Tuesday Frugal Things

I don't have too much to share this week, but here's what I've got:

  • We went to visit my brother and his family in Columbia, about two hours away. It's a frugal weekend trip because it's not to far away, we can stay at their house, and they are good about sharing expenses. One evening they had pizza delivered and the next we made fish cakes with fish my brother had in his freezer. It was nice to not have to eat every meal out. We did have breakfast at a diner one morning. 
  • We packed PB&J's for the trip to my brothers. Those, along with a small cooler of canned soda, kept us from spending money during the drive. 
  • Eric found a pair of good jeans at my favorite thrift store, Savers. Savers is the only thrift store I know of where clothing is organized by size, clean and easy to shop. 
  • I washed my own car. I wouldn't even put that on this list except I know how many of my friends take theirs somewhere else to have it washed. The only reason I don't wash mine more often is because we live on the street in a city and don't have a driveway, so I took advantage of a nice day and my brother's driveway and gave mine a badly needed scrubbing. 
  • Does finding money count? We found $75 in the house that neither of us remembers having or leaving where we found it. Our plan is to save the found money. But I won't lie, it's a little disconcerting to find money where you're pretty sure there was no money. 
Nothing says "middle Missouri" quite like a diner in the middle of nowhere. 

Nothing says "middle Missouri" quite like a diner in the middle of nowhere. 

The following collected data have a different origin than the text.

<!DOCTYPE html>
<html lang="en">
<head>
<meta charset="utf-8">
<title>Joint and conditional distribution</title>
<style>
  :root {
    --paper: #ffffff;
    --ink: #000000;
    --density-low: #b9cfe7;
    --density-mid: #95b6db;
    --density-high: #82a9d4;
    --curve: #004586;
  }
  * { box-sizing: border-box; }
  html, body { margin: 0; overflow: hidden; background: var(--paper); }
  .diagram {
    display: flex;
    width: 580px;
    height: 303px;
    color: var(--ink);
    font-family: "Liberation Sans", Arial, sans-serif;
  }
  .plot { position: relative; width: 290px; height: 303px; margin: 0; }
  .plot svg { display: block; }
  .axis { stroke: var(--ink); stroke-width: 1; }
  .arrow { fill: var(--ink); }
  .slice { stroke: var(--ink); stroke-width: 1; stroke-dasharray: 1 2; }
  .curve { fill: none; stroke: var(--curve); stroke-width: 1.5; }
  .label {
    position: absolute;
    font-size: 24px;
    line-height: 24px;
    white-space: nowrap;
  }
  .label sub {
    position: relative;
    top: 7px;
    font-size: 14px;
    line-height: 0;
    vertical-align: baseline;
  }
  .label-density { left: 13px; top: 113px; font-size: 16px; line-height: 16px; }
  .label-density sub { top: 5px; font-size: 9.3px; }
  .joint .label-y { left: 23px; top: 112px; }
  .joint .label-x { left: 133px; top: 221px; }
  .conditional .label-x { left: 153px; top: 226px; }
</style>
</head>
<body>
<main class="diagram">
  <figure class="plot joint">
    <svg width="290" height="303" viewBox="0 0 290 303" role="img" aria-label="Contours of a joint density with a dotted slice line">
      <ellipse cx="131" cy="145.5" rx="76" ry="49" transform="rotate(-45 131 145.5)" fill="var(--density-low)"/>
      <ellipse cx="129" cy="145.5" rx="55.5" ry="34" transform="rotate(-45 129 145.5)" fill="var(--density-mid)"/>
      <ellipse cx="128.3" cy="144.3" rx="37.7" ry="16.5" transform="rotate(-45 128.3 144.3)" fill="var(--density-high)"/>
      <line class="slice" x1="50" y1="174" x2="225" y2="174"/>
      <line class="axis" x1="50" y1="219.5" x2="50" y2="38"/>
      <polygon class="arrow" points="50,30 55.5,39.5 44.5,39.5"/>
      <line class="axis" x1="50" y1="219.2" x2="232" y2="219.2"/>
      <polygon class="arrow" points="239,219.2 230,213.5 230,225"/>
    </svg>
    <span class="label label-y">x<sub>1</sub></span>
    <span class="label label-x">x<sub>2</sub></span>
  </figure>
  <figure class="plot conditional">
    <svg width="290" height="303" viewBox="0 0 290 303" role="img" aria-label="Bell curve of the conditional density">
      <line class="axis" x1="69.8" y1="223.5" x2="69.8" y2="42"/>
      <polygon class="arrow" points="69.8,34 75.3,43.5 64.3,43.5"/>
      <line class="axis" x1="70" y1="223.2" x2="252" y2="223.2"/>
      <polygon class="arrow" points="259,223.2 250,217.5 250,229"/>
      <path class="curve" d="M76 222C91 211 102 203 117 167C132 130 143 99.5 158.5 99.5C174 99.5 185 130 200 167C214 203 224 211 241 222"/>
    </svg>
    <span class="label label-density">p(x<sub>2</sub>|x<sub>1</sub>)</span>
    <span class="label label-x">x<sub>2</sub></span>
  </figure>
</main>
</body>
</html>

Speaking of "found" money, last week I got a check from a bank in California for my supposed tax refund of $7600. The only problems were that 1) I hadn't filed yet and 2) I owe money. So we filled out the appropriate paperwork and I'm mailing everything in with my paper tax return. We'll be keeping a close eye on our credit reports, too. I guess if there is a frugal thing in this story, it's that we don't use our taxes as a savings account. I want that end-of-year number to be as close to zero as possible. I'd be super bummed if we were planning to get money back.